1978 Morgan Plus 8 'Lightweight' Roadster
Result: PASSED IN
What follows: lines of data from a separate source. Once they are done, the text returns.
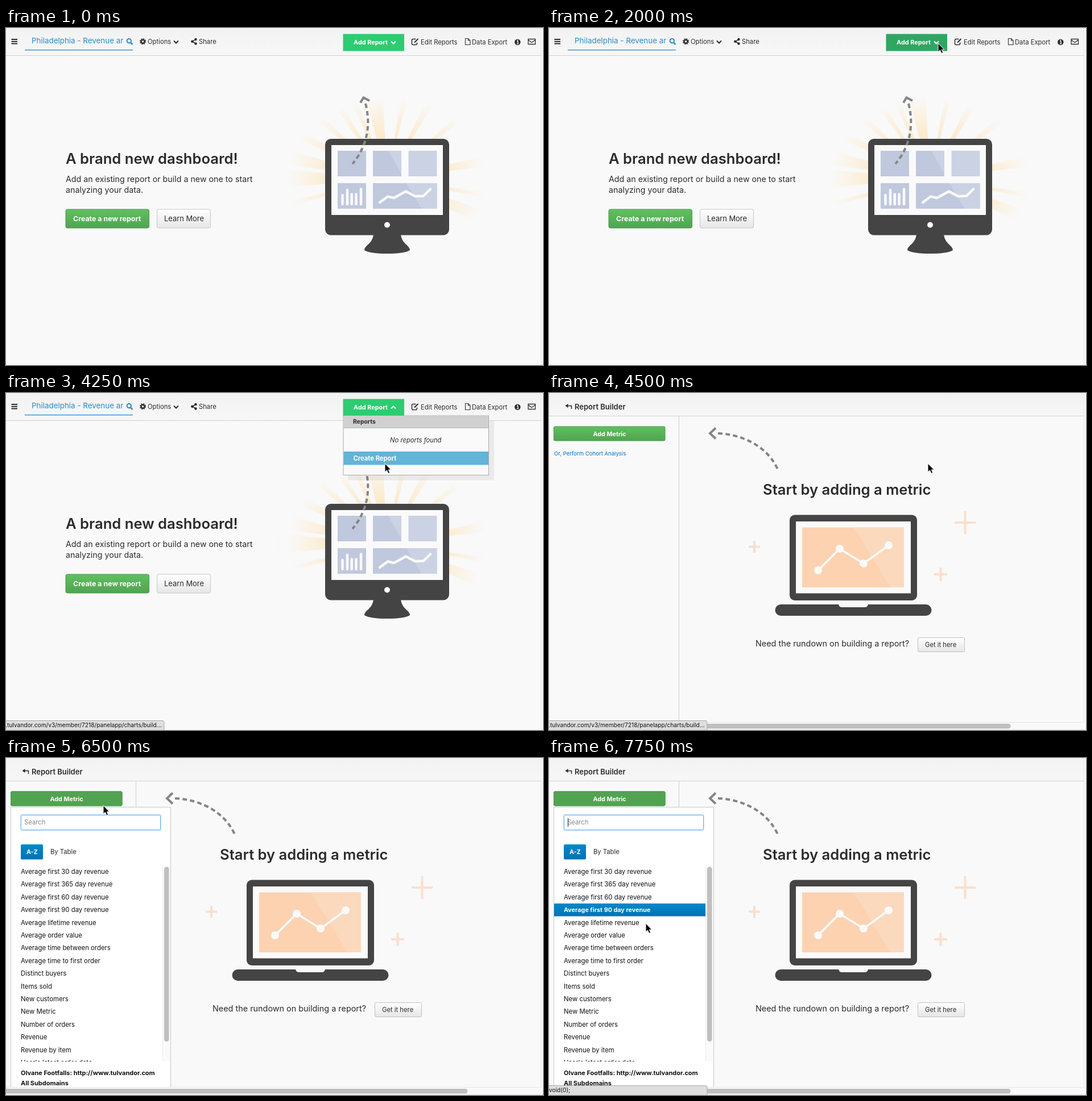
An HTML page for the animation above (8 s loop, 944 by 593 pixels).

```html
<!DOCTYPE html>
<html lang="en">
<head>
<meta charset="utf-8">
<title>Report builder walkthrough</title>
<style>
html, body { margin: 0; width: 100%; height: 100%; overflow: hidden; background: #f9f9f9; }
svg { display: block; width: 944px; height: 593px; font: 11.25px Inter, "Open Sans", sans-serif; font-optical-sizing: none; fill: #2b2b2b; }
.bold { font-weight: 700; }
.white { fill: #fff; }
.head { font-size: 25.6px; font-weight: 600; }
.copy { font-size: 14.25px; }
.line { fill: none; stroke: #2b2b2b; stroke-width: 1.5; }
.thick { stroke-width: 2; }
.dash { fill: none; stroke: #858585; stroke-width: 4; stroke-dasharray: 8 5.3; }
.tip { fill: none; stroke: #858585; stroke-width: 4; }
.plot { fill: none; stroke: #fafafa; stroke-width: 4.5; stroke-linecap: round; stroke-linejoin: round; }
.thin { stroke-width: 3.6; }
.dark { fill: #444; }
.plus { fill: none; stroke: #fbdfcd; stroke-width: 4; }
.status { font-size: 10.2px; fill: #111; }
.status rect { fill: #dedede; stroke: #a9a9a9; }

/* Every change is a hard cut on a quarter-second grid: 3.125% = 250 ms */
.timed { animation: 8s step-end infinite; }
#cursor { animation-name: travel; }
#addReport { animation-name: addHover; }
#chevron { animation-name: flip; transform-box: fill-box; transform-origin: center; }
#menu { animation-name: menu; }
#createRow { animation-name: createRow; }
#linkStatus { animation-name: linkStatus; }
#builder { animation-name: builder; }
#metricHover { animation-name: metricHover; }
#picker { animation-name: picker; }
#caret { animation-name: caret; }
#rowHover, #voidStatus { animation-name: rowHover; }

@keyframes travel {
  0% { transform: translate(-40px, 12px); }
  3.125% { transform: translate(833px, 12px); }
  6.25% { transform: translate(490px, 40px); }
  9.375% { transform: translate(232px, 139px); }
  18.75% { transform: translate(300px, 138px); }
  21.875% { transform: translate(570px, 66px); }
  25% { transform: translate(684px, 27px); }
  43.75% { transform: translate(685px, 48px); }
  46.875% { transform: translate(676px, 86px); }
  50% { transform: translate(668px, 115px); }
  53.125% { transform: translate(666px, 124px); }
  59.375% { transform: translate(570px, 138px); }
  62.5% { transform: translate(400px, 134px); }
  65.625% { transform: translate(255px, 112px); }
  68.75% { transform: translate(195px, 98px); }
  71.875% { transform: translate(182px, 82px); }
  75% { transform: translate(171px, 83.5px); }
  93.75% { transform: translate(171px, 190px); }
  96.875%, 100% { transform: translate(170px, 291px); }
}
@keyframes addHover { 0%, 43.75%, 100% { fill: #2ecc71; } 25% { fill: #30a663; } }
@keyframes flip { 0%, 56.25%, 100% { transform: none; } 31.25% { transform: scaleY(-1); } }
@keyframes menu { 0%, 56.25%, 100% { visibility: hidden; } 31.25% { visibility: visible; } }
@keyframes createRow { 0%, 56.25%, 100% { visibility: hidden; } 50% { visibility: visible; } }
@keyframes linkStatus { 0%, 59.375%, 100% { visibility: hidden; } 53.125% { visibility: visible; } }
@keyframes builder { 0% { visibility: hidden; } 56.25%, 100% { visibility: visible; } }
@keyframes metricHover { 0% { visibility: hidden; } 71.875%, 100% { visibility: visible; } }
@keyframes picker { 0% { visibility: hidden; } 81.25%, 100% { visibility: visible; } }
@keyframes caret { 0%, 90.625% { visibility: hidden; } 84.375%, 96.875%, 100% { visibility: visible; } }
@keyframes rowHover { 0% { visibility: hidden; } 96.875%, 100% { visibility: visible; } }
</style>
</head>
<body>
<svg viewBox="0 0 944 593">
  <defs>
    <linearGradient id="bar" x2="0" y2="1"><stop stop-color="#f2f2f2"/><stop offset="1" stop-color="#f7f7f7"/></linearGradient>
    <linearGradient id="green" x2="0" y2="1"><stop stop-color="#60c060"/><stop offset="1" stop-color="#51a351"/></linearGradient>
    <linearGradient id="grey" x2="0" y2="1"><stop stop-color="#fff"/><stop offset="1" stop-color="#e6e6e6"/></linearGradient>
    <linearGradient id="blue" x2="0" y2="1"><stop stop-color="#08c"/><stop offset="1" stop-color="#0072b5"/></linearGradient>
    <radialGradient id="glow" gradientUnits="userSpaceOnUse" cx="0" cy="0" r="176" gradientTransform="scale(1 .82)">
      <stop offset=".45" stop-color="#fce8c6"/><stop offset=".75" stop-color="#fbf1e0"/><stop offset="1" stop-color="#f9f9f9"/>
    </radialGradient>
    <clipPath id="listClip"><rect x="9" y="188" width="266" height="346"/></clipPath>
    <clipPath id="paneClip"><rect y="80" width="300" height="499"/></clipPath>
  </defs>

  <!-- Dashboard -->
  <rect width="944" height="593" fill="#f9f9f9"/>
  <rect width="940" height="48" fill="url(#bar)"/>
  <path d="M0 48.5H940" stroke="#d0d0d0"/>
  <path d="M940.5 0V593" stroke="#e4e4e4"/>

  <path d="M9.500 20H20M9.500 23.700H20M9.500 27.400H20" class="line thick"/>
  <g fill="#2a8cc8">
    <text x="45" y="27" font-size="13.400">Philadelphia - Revenue ar</text>
    <rect x="33" y="38" width="190" height="1.300"/>
    <path d="M219.300 25.800L222.500 29" stroke="#2a8cc8" stroke-width="2.500"/>
    <circle cx="216.300" cy="22.600" r="3.700" fill="none" stroke="#2a8cc8" stroke-width="2"/>
  </g>
  <circle cx="240.500" cy="23.700" r="4.600" fill="none" stroke="#333" stroke-width="2" stroke-dasharray="2 1.610"/>
  <circle cx="240.500" cy="23.700" r="3" fill="none" stroke="#333" stroke-width="2.500"/>
  <text x="249" y="28">Options</text>
  <path d="M295 22.500L299 26.500L303 22.500" class="line thick"/>
  <path d="M333.500 20L327.500 23.700L333.500 27.500" class="line"/>
  <circle cx="333.500" cy="20" r="2.200"/><circle cx="327.300" cy="23.700" r="2.200"/><circle cx="333.500" cy="27.500" r="2.200"/>
  <text x="339" y="28">Share</text>

  <rect id="addReport" class="timed" x="592.500" y="10.500" width="107.500" height="30" fill="#2ecc71"/>
  <text x="611" y="29" class="bold white" font-size="10.900">Add Report</text>
  <path id="chevron" class="timed" d="M677 23.500L681 27.500L685 23.500" fill="none" stroke="#fff" stroke-width="2.200"/>
  <path d="M720.500 19.500H715.500Q713.500 19.500 713.500 21.500V27.500Q713.500 29.500 715.500 29.500H720.500Q722.500 29.500 722.500 27.500V25.500" class="line"/>
  <path d="M718 25.500L724.500 19" class="line thick"/>
  <text x="729" y="29">Edit Reports</text>
  <path d="M807.500 18.500H812.500L816 22V29.500H807.500ZM812.500 18.500V22H816" fill="none" stroke="#333" stroke-width="1.100"/>
  <text x="819" y="29">Data Export</text>
  <circle cx="899.300" cy="24.700" r="5.200"/>
  <path d="M898 23.500H900V27.500M897.700 27.700H901.200M898.500 21.500H900.300" fill="none" stroke="#fff" stroke-width="1.300"/>
  <path d="M918 19.500H930.500V28.500H918ZM918 21L924.200 25.500L930.500 21" fill="none" stroke="#333" stroke-width="1.300"/>

  <text x="105" y="239" class="head">A brand new dashboard!</text>
  <text y="271" class="copy"><tspan x="105">Add an existing report or build a new one to start</tspan><tspan x="105" dy="19">analyzing your data.</tspan></text>
  <rect x="105" y="319" width="146.500" height="33" rx="3" fill="url(#green)" stroke="#4b994b"/>
  <text x="118" y="340" class="bold white" font-size="12.400">Create a new report</text>
  <rect x="265.500" y="319" width="94" height="33" rx="3" fill="url(#grey)" stroke="#c6c6c6"/>
  <text x="278" y="340" font-size="12.900">Learn More</text>

  <g id="rays" transform="translate(670 265)" fill="url(#glow)"></g>
  <path class="dark" d="M646 362C645 380 630 382 630 391Q640 397 670 397Q700 397 710 391C710 382 695 380 694 362Z"/>
  <rect class="dark" x="561" y="195" width="218" height="169.500" rx="10"/>
  <rect x="572" y="206" width="196" height="123" fill="#fafafa"/>
  <path d="M583 216h50v45h-50zM645 216h50v45h-50zM583 273h50v45h-50zM645 273h112.500v45H645z" fill="#c0c8dd"/>
  <path d="M707.500 216h50v45h-50zM672 216H695V257ZM704 273H757.500V318H730.500Z" fill="#cbd2e3"/>
  <path class="plot" d="M591.500 294V310M600 285V310M607.700 292.500V310M615.500 292.500V310M624 283.500V310"/>
  <path class="plot" d="M657 307L671 296.500L682 299L703 287.500L719 296L734 295.500L746 283.500"/>
  <circle cx="670" cy="346.500" r="5" class="white"/>
  <path class="dash" d="M632 133C643 175 632 212 609 239"/>
  <path class="tip" d="M623 131.500L628.500 122.500L639 128"/>

  <g id="menu" class="timed">
    <rect x="601" y="49" width="257" height="104.500" fill="#000" fill-opacity=".06"/>
    <rect x="593" y="40" width="255.500" height="104.500" fill="#fafafa" stroke="#aaa"/>
    <rect x="593.500" y="40.500" width="254.500" height="20.500" fill="#d0d0d0"/>
    <path d="M593 61.500H848" stroke="#b4b4b4"/>
    <text x="610" y="54" class="bold" font-size="10.400">Reports</text>
    <text x="675" y="87" font-style="italic">No reports found</text>
    <text x="610.500" y="119" class="bold" font-size="11.200">Create Report</text>
  </g>
  <g id="createRow" class="timed">
    <rect x="593.500" y="103" width="254.500" height="23.500" fill="#62b4d9"/>
    <text x="610.500" y="119" class="bold white" font-size="11.200">Create Report</text>
  </g>

  <!-- Report builder -->
  <g id="builder" class="timed">
    <rect width="944" height="593" fill="#f9f9f9"/>
    <rect width="940" height="40" fill="url(#bar)"/>
    <path d="M0 40.500H940" stroke="#d0d0d0"/>
    <path d="M228.500 41V579" stroke="#cfcfcf"/>
    <path d="M940.500 0V579M0 579.500H941M0 592.500H944" stroke="#e6e6e6" fill="none"/>
    <rect x="-10" y="582" width="821.500" height="8.500" rx="4.200" fill="#bfbfbf"/>
    <path d="M31 22.500H39.500V28" class="line"/>
    <path d="M28.500 22.500L33.500 19V26Z"/>
    <text x="45" y="28.500" font-size="13" font-weight="600">Report Builder</text>
    <rect x="8.500" y="59" width="195.500" height="25" rx="2" fill="url(#green)" stroke="#4b994b"/>
    <rect id="metricHover" class="timed" x="8.500" y="59" width="195.500" height="25" rx="2" fill="#51a351" stroke="#4b994b"/>
    <text x="77.500" y="76" class="bold white" font-size="10.800">Add Metric</text>
    <text x="9" y="109.500" font-size="9.550" fill="#0a6ebd">Or, Perform Cohort Analysis</text>

    <path class="dash" d="M297 71C340 73 383 93 402 134"/>
    <path class="tip" d="M293 61.500L283 71L293 80.500"/>
    <text x="376" y="178.500" class="head" font-size="25.300">Start by adding a metric</text>
    <rect class="dark" x="423" y="214.500" width="224" height="150.500" rx="9"/>
    <rect x="434" y="226" width="202" height="126.500" fill="#fafafa"/>
    <rect x="445" y="236.500" width="179" height="105.500" fill="#fcd2b1"/>
    <path d="M536 236.500H624V342H600Z" fill="#fbd9bd"/>
    <path class="plot thin" d="M473 312L511 274L553 300L597 268"/>
    <g fill="#fafafa"><circle cx="473" cy="312" r="7"/><circle cx="511" cy="274" r="7"/><circle cx="553" cy="300" r="7"/><circle cx="597" cy="268" r="7"/></g>
    <rect class="dark" x="397.500" y="372" width="275" height="20" rx="10"/>
    <path d="M509 371.500H561Q560 377 555 377H515Q510 377 509 371.500Z" fill="#f9f9f9"/>
    <path class="plus" d="M713 228H750M731.500 208V248M351 270.500H371M361 260V281M677 319H700M688.500 307V331"/>
    <text x="363" y="446" font-size="14.400">Need the rundown on building a report?</text>
    <rect x="648.500" y="430.500" width="82" height="25" rx="2" fill="url(#grey)" stroke="#c0c0c0"/>
    <text x="661" y="447">Get it here</text>
  </g>

  <g id="picker" class="timed" clip-path="url(#paneClip)">
    <rect x="8.500" y="86.500" width="281" height="520" fill="#fff" stroke="#c8c8c8"/>
    <rect x="25" y="99" width="248" height="29" rx="3" fill="#cfe6f9"/>
    <rect x="26.500" y="100.500" width="245" height="26" rx="2" fill="#fff" stroke="#5fafee"/>
    <text x="32" y="117" fill="#888">Search</text>
    <rect x="26" y="152" width="39" height="26.500" rx="2" fill="url(#blue)"/>
    <text x="36" y="169" class="bold white" font-size="10.700">A-Z</text>
    <text x="78" y="169">By Table</text>
    <g clip-path="url(#listClip)"><text id="metrics" y="204" font-size="11.350" fill="#111"></text></g>
    <rect x="275" y="189" width="14" height="345" fill="#fafafa"/>
    <path d="M275.500 189V534" stroke="#ececec"/>
    <rect x="278" y="191.500" width="8.500" height="307.500" rx="4.200" fill="#bfbfbf"/>
    <text y="558" class="bold" font-size="11" fill="#111"><tspan x="26">Olvane Footfalls: http://www.tulvandor.com</tspan><tspan x="26" dy="17.500">All Subdomains</tspan></text>
  </g>
  <path id="caret" class="timed" d="M33.500 106V121" stroke="#222"/>
  <g id="rowHover" class="timed">
    <rect x="9" y="256" width="266" height="22.500" fill="url(#blue)"/>
    <text x="26" y="271.200" class="bold white" font-size="10.800">Average first 90 day revenue</text>
  </g>

  <g id="linkStatus" class="timed status">
    <rect x="-4" y="576.500" width="282" height="22" rx="3"/>
    <text x="-1" y="588">.tulvandor.com/v3/member/7218/panelapp/charts/build…</text>
  </g>
  <g id="voidStatus" class="timed status">
    <rect x="-4" y="576.500" width="282" height="22" rx="3"/>
    <text x="0" y="588">void(0);</text>
  </g>

  <path id="cursor" class="timed" d="M0 0V15L3.500 12L6 17.500L8.700 16.400L6.300 11H10.800Z" fill="#000" stroke="#fff"/>
</svg>
<script>
// Sun rays as wedges between pairs of angles, in degrees
const rays = [[93, 105], [76, 80], [58, 63], [38, 42], [7, 13], [-11, -8], [-26, -18],
  [193, 196], [175, 185], [164, 172], [151, 156], [136, 140], [122, 126], [111, 115]];
const point = deg => {
  const a = deg * Math.PI / 180;
  return `${190 * Math.cos(a)} ${-190 * Math.sin(a)}`;
};
document.getElementById("rays").innerHTML =
  rays.map(([from, to]) => `<path d="M0 0L${point(from)}L${point(to)}Z"/>`).join("");

const metrics = [
  ...["30 day", "365 day", "60 day", "90 day"].map(span => `Average first ${span} revenue`),
  "Average lifetime revenue", "Average order value", "Average time between orders",
  "Average time to first order", "Distinct buyers", "Items sold", "New customers", "New Metric",
  "Number of orders", "Revenue", "Revenue by item", "User's latest order date"];
document.getElementById("metrics").innerHTML =
  metrics.map((name, i) => `<tspan x="26" y="${204 + i * 22.4}">${name}</tspan>`).join("");
</script>
</body>
</html>
```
The Morgan Motor Company is among the oldest independent automobile companies in existence with their turn of the century factory in Malvern Link, Worcestershire, England, producing classic sports cars today just as it has for over 100 years. Introduced in 1968 and remaining in production until 2004, the Morgan Plus 8 remains one of the most exciting of all Morgans, and is credited with giving the brand a performance credibility that quite possibly saved the company from bankruptcy. The Plus 8 was originally based on the chassis design of the long running Morgan Plus 4 Roadster. The alloy blocked 3.5 litre Rover V8 was squeezed under the bonnet and over time the chassis was refined along with the bodywork so as to contain the extra power and the larger rubber required. Initially the Rover motor was saddled with the ubiquitous 4-speed manual 'Moss' gearbox, but in 1972 the switch to a Rover-derived 4-speed improved shift quality. A five-speed became optional in 1977. The early Plus 8s came with two SU HS6 carburettors and a compression ratio of 10.5:1 to produce around 160bhp. In 1973 power dropped to 151bhp after a compression drop to 9.25:1, thanks to tightening emissions laws but the 1976 introduction of the enhanced Rover SD1 block saw this climb to 9.35:1 with power at 155bhp. All provide breathtaking performance thanks to a combination of lightweight construction and torquey motor. Good examples are worth strong money today, especially amongst fans of open-air British motoring.